In the entirely amicable and unofficial representation preceding, and which gave occasion to the note pro memoria, it was not the indention of the Government of the United States to in any way call into question the high and disinterested purposes which, it is satisfied, govern Belgium in the consideration of the question of the annexation of the Kongo territories. On the contrary, the Government of the United States, finding that much is left to be desired in the present administration of the Kongo from the standpoint of the acts of Brussels and Berlin, gladly welcomes annexation, and is firmly convinced that the assumption of the government of these regions by Belgium will be followed by improvement in the condition of the native races, by the development and civilization of the country, and by the liberation of trade and commerce from harmful restrictions.

The Government of the United States, however, feels that as a signatory to the Brussels act it has assumed certain well-defined obligations, which may not be lightly evaded and which at this moment of transition, when the government of the Kongo territories is about to be transferred from one power to another, make imperative a clear, though brief, expression of its views.

The dissatisfaction with the present administration of the Kongo has grown very largely out of its policy toward the native races—a policy which was doubtless not intentionally cruel nor purposely at variance with the acts of Brussels and Berlin, but which, in the opinion of competent investigators, is enslaving, degrading, and decimating the native population. It may be admitted that there has been much exaggeration of the true condition of affairs and that many charges have been refuted, but the fact nevertheless remains that conditions prevail which were neither contemplated nor anticipated when the Independent Kongo State was called into existence by the powers.

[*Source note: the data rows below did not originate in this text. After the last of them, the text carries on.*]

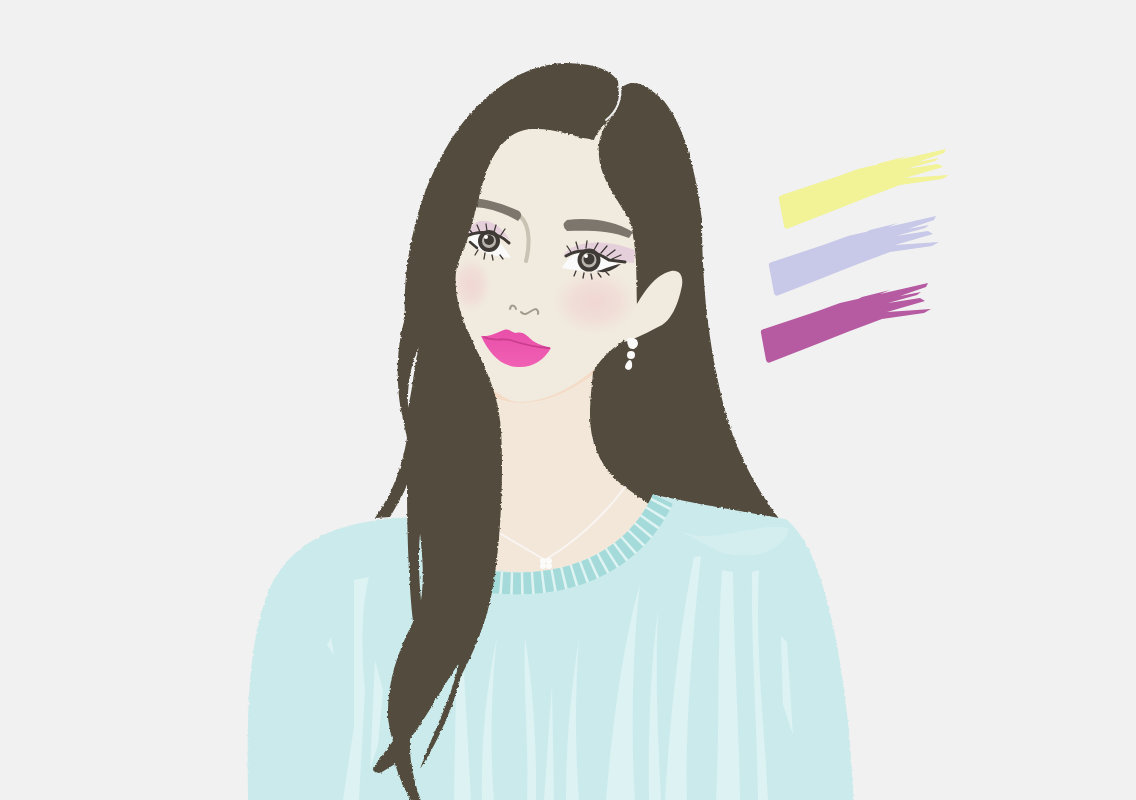
<!DOCTYPE html>
<html lang="en">
<head>
<meta charset="utf-8">
<title>Makeup palette portrait</title>
<style>
:root {
  --paper: #f1f1f1;
  --hair: #534c3c;
  --face: #f1ebdf;
  --neck: #f2e7d8;
  --jaw: #f5dac5;
  --knit: #cbeaeb;
  --knit-light: #dcf2f3;
  --rib: #a4dbda;
  --brow: #7c766c;
  --ink: #3f3a36;
  --shadow: #e5cfdb;
  --lip: #ee5cb0;
  --lip-line: #c93d8c;
  --yellow: #f2f296;
  --lilac: #c8c8e8;
  --magenta: #b65ba2;
}
html, body { margin: 0; height: 100%; overflow: hidden; background: var(--paper); }
svg { display: block; width: 1136px; height: 800px; }
.hair { fill: var(--hair); }
.face { fill: var(--face); }
.neck { fill: var(--neck); }
.knit { fill: var(--knit); }
.knit-light { fill: var(--knit-light); }
.line { fill: none; stroke-linecap: round; stroke-linejoin: round; }
.lashes { stroke: var(--ink); stroke-width: 1.3; }
.jewel { fill: #fbfbfa; }
</style>
</head>
<body>
<svg viewBox="0 0 1136 800" role="img" aria-label="Portrait of a long-haired woman in a pale blue sweater beside three brush swatches">
  <defs>
    <filter id="rough-edge" x="-5%" y="-5%" width="110%" height="110%">
      <feTurbulence type="fractalNoise" baseFrequency="0.35" numOctaves="2" seed="4" result="noise"/>
      <feDisplacementMap in="SourceGraphic" in2="noise" scale="3" xChannelSelector="R" yChannelSelector="G"/>
    </filter>
    <radialGradient id="blush">
      <stop offset="0" stop-color="#f0d3d2" stop-opacity=".85"/>
      <stop offset=".5" stop-color="#f0d6d3" stop-opacity=".6"/>
      <stop offset="1" stop-color="#f1ebdf" stop-opacity="0"/>
    </radialGradient>
    <linearGradient id="lip-tone" x1="0" y1="0" x2="0" y2="1">
      <stop offset="0" stop-color="#e94fa9"/>
      <stop offset="1" stop-color="#f060b4"/>
    </linearGradient>
    <path id="face-shape" d="M480 120 L610 120 L640 220 L640 310 L632 338 C615 348 602 358 592 371 C572 388 545 402 520 402 C498 402 480 375 460 330 L445 270 Z"/>
    <clipPath id="face-clip"><use href="#face-shape"/></clipPath>
    <path id="swatch" d="M779 199 Q778 196 782 195 L836 177 L858 169 L893 161 L876 165 L880 163 L908 156 L898 160 L946 149 L944 153 L918 162 L939 158 L935 161 L906 169 L938 164 L943 167 L905 178 L949 175 L942 179 L900 185 L868 197 L830 212 L789 228 Q785 230 784 226 Z"/>
  </defs>

  <rect width="1136" height="800" fill="var(--paper)"/>

  <g id="brush-swatches">
    <use href="#swatch" fill="var(--yellow)"/>
    <use href="#swatch" x="-10" y="67" fill="var(--lilac)"/>
    <use href="#swatch" x="-18" y="134" fill="var(--magenta)"/>
  </g>

  <g id="neck-and-face">
    <path class="neck" d="M480 370 L600 350 L592 440 L625 484 L662 495 L620 560 L540 582 L490 580 Z"/>
    <path class="line" d="M484 389 C520 412 560 396 592 372" stroke="var(--jaw)" stroke-width="5"/>
    <use class="face" href="#face-shape"/>
    <g clip-path="url(#face-clip)">
      <ellipse cx="595" cy="302" rx="50" ry="38" fill="url(#blush)"/>
      <ellipse cx="471" cy="285" rx="24" ry="32" fill="url(#blush)"/>
    </g>
  </g>

  <g id="eyes">
    <path fill="var(--shadow)" d="M466 237 C472 215 494 215 510 240 C495 230 482 230 466 237 Z"/>
    <path fill="var(--shadow)" d="M563 256 C572 241 602 238 635 250 L634 263 C612 262 588 245 563 256 Z"/>
    <path class="line" d="M521 217 C530 226 530 245 526 261" stroke="#c9c3b4" stroke-width="4"/>
    <path fill="var(--brow)" d="M474 198 C492 200 508 206 519 211 Q524 215 518 221 C505 213 490 208 474 207 Z"/>
    <path fill="var(--brow)" d="M567 220 C590 217 615 221 633 232 L629 238 C612 231 590 230 567 231 Q560 225 567 220 Z"/>

    <g id="left-eye">
      <path fill="#fafafa" d="M468 239 C478 229 496 231 511 258 C496 256 480 255 468 239 Z"/>
      <circle cx="489" cy="241" r="11" fill="var(--ink)"/>
      <circle cx="489" cy="241" r="7" fill="#b9b5ae"/>
      <circle cx="489" cy="240" r="5" fill="var(--ink)"/>
      <circle cx="486" cy="237" r="2" fill="#fff"/>
      <path class="line" d="M465 237 C478 230 497 231 509 243" stroke="var(--ink)" stroke-width="3"/>
      <path class="line" d="M470 242 L477 248" stroke="var(--ink)" stroke-width="2.5"/>
      <path class="line lashes" d="M473 234 L468 228 M480 232 L477 225 M487 231 L486 224 M494 232 L496 225 M501 235 L505 229 M478 250 L475 255 M485 253 L484 259 M492 255 L493 260 M500 255 L503 259"/>
    </g>

    <g id="right-eye">
      <path fill="#fafafa" d="M562 268 C572 246 600 248 618 264 C606 274 582 272 562 268 Z"/>
      <circle cx="589" cy="260" r="11.5" fill="var(--ink)"/>
      <circle cx="589" cy="260" r="7.5" fill="#b9b5ae"/>
      <circle cx="589" cy="259" r="5.5" fill="var(--ink)"/>
      <circle cx="586" cy="256" r="2" fill="#fff"/>
      <path class="line" d="M566 256 C584 245 600 254 609 260 L625 262" stroke="var(--ink)" stroke-width="3"/>
      <path fill="var(--ink)" d="M596 271 C604 270 611 265 621 264 C612 271 605 274 596 271 Z"/>
      <path class="line lashes" d="M571 252 L567 246 M578 249 L576 242 M586 248 L587 241 M594 250 L598 243 M601 253 L607 246 M607 256 L615 250 M612 259 L621 255 M576 271 L574 276 M584 273 L583 278 M591 274 L592 279 M598 273 L601 277 M605 271 L609 275"/>
    </g>
  </g>

  <g id="nose-and-mouth">
    <path class="line" d="M510 309 C511 304 515 305 516 309 M521 312 C526 318 531 309 536 309 Q539 311 538 314" stroke="#a39b8d" stroke-width="2"/>
    <path fill="url(#lip-tone)" d="M481 336 C490 337 498 332 504 330 C509 328 512 333 516 333 C524 331 528 337 533 341 C539 345 545 346 551 348 C544 360 533 368 517 367 C500 366 489 353 481 336 Z"/>
    <path class="line" d="M484 337 C494 342 503 338 510 340 C522 344 532 347 549 348" stroke="var(--lip-line)" stroke-width="1.8"/>
  </g>

  <g id="right-hair" class="hair" filter="url(#rough-edge)">
    <path d="M621 88 C635 76 650 88 664 101 C684 126 696 170 702 220 C702 280 707 330 718 381 C730 440 750 480 780 520 L650 505 L625 487 C606 473 590 450 590 415 C590 398 592 385 593 372 C602 356 615 346 628 338 L637 309 C636 280 638 252 630 221 C618 200 600 178 599 156 C597 140 603 128 610 119 Q620 108 621 88 Z"/>
  </g>

  <path id="ear" class="face" d="M624 342 L634 309 C643 294 653 277 668 272 C680 267 685 277 681 290 C678 304 671 321 660 326 C648 332 638 338 624 342 Z"/>

  <g id="sweater">
    <path class="knit" filter="url(#rough-edge)" d="M248 804 C247 710 247 650 268 592 C288 545 330 521 410 517 L490 570 C560 580 625 558 655 495 L700 504 L785 519 C820 542 840 640 849 730 L854 804 Z"/>
    <path fill="var(--knit-light)" opacity=".55" d="M680 531 C715 546 750 522 789 528 C783 552 755 560 722 553 Z"/>
    <g id="knit-folds" class="knit-light">
      <path d="M354 580 L369 577 C361 610 361 650 365 690 L359 800 L343 800 L354 726 Z"/>
      <path d="M327 645 L331 637 L334 655 Z"/>
      <path d="M375 660 L383 690 L378 745 L370 770 Z"/>
      <path d="M456 688 L464 672 L471 800 L454 800 Z"/>
      <path d="M497 637 C491 690 490 750 494 800 L482 800 C481 740 486 690 497 637 Z"/>
      <path d="M525 637 C532 680 537 740 536 800 L527 800 C529 740 523 690 525 637 Z"/>
      <path d="M552 684 L554 800 L544 800 Z"/>
      <path d="M579 638 C575 690 575 750 579 800 L566 800 C566 740 571 690 579 638 Z"/>
      <path d="M640 584 C632 650 631 740 635 800 L606 800 C611 740 621 650 640 584 Z"/>
      <path d="M658 610 C655 680 658 740 661 800 L649 800 C648 740 650 670 658 610 Z"/>
      <path d="M694 557 L701 556 C692 640 685 730 687 800 L665 800 C669 730 679 630 694 557 Z"/>
      <path d="M722 570 L733 572 C734 650 739 730 740 800 L716 800 C720 720 717 640 722 570 Z"/>
      <path d="M752 572 L759 570 C755 650 764 720 768 800 L758 800 C757 720 751 650 752 572 Z"/>
      <path d="M781 636 L787 642 L793 735 L783 705 Z"/>
    </g>
    <g id="collar" fill="none">
      <path d="M492 582 C564 590 632 565 663 499" stroke="#dff3f2" stroke-width="22"/>
      <path d="M492 582 C564 590 632 565 663 499" stroke="var(--rib)" stroke-width="22" stroke-dasharray="8 2.5"/>
    </g>
  </g>

  <g id="necklace">
    <path class="line" d="M496 531 L545 560 C575 542 602 518 625 487" stroke="#f9f5f3" stroke-width="2"/>
    <g class="jewel">
      <circle cx="543" cy="561" r="3"/><circle cx="549" cy="561" r="3"/>
      <circle cx="543" cy="566" r="3"/><circle cx="549" cy="566" r="3"/>
    </g>
  </g>

  <g id="left-hair" filter="url(#rough-edge)">
    <path class="hair" d="M618 81 C608 66 585 63 562 63 C535 65 512 76 492 93 C460 118 440 155 425 192 C410 235 403 275 405 318 C397 345 396 375 400 405 L407 438 C402 468 392 494 375 518 L390 517 C398 503 404 494 407 484 C407 540 409 585 413 622 C396 655 387 685 388 718 Q390 733 393 741 L373 768 Q374 775 382 772 L395 764 C400 780 406 792 412 802 L421 801 C414 782 409 760 410 739 C430 712 443 686 459 663 C451 700 434 730 420 769 C438 742 453 708 461 676 C475 650 487 620 492 592 C500 550 504 480 501 430 C498 385 480 360 466 327 C455 300 452 275 460 258 C470 238 475 210 482 186 C490 155 506 130 532 129 C555 128 575 137 594 140 C598 127 618 117 619 96 Z"/>
    <path fill="var(--paper)" d="M419 347 C414 365 414 382 408 408 C407 385 411 363 419 347 Z"/>
    <path fill="var(--knit)" d="M420 534 C423 560 424 580 421 600 C419 580 418 555 420 534 Z"/>
  </g>

  <path id="hair-parting" class="line" d="M620 85 C622 100 616 112 606 120" stroke="var(--paper)" stroke-width="2"/>

  <g id="pearl-earring" class="jewel">
    <path d="M627 339 Q632 336 637 340 Q640 346 634 349 Q627 350 627 339 Z"/>
    <circle cx="631" cy="355" r="4"/>
    <path d="M628 361 Q631 358 632 363 Q633 370 628 370 Q622 368 628 361 Z"/>
  </g>
</svg>
</body>
</html>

The Government of the United States believes that whatsoever power assumes dominion over the Kongo should address itself with reasonable dispatch to carrying into practical execution, in letter and in spirit, the prescriptions of the Brussels and Berlin acts.

In the opinion of the Government of the United States the reforms to be accomplished in the Kongo should have for their object:

The exemption of the native population from excessive taxation.
The inhibition of forced labor.
The possibility of the natives becoming holders, in permanent tenancy, of tracts of land sufficiently large to afford sustenance.
To make it possible for traders and settlers of all nationalities to secure unoccupied tracts of land, needed for the prosecution and development of peaceful commerce, at reasonable prices, in any part of the Kongo.
The procurement and guaranty of equal and exact justice to all inhabitants of the Kongo through the establishment and maintenance of an independent judiciary.

In calling attention to what, in its opinion, should be the objects of reform in the Kongo, the Government of the United States may be permitted to add, on its own account, that, relying on the stipulations of articles 2 and 4 of the treaty of 1891, it would be especially pleased to see the right accorded to American Christian missionaries to secure reasonable sized tracts of land, when not occupied by the State, in permanent holding, to be used for missionary sites and schools.

The Government of the United States confines itself in this memorandum to pointing out the direction in which, in its judgment, radical reforms and changes are needed. It does not believe that it is incumbent upon it to indicate or suggest to the Belgian Government the modus operandi for carrying these reforms into execution, well knowing the difficulties that must be surmounted and being fully cognizant of the unselfish purposes of the annexing power. Its representations are conceived and made in an entirely friendly spirit and it is hoped that they will receive that measure of consideration from the Belgian Government to which they are entitled by their disinterestedness and by the long and traditional friendship which has existed between the two countries.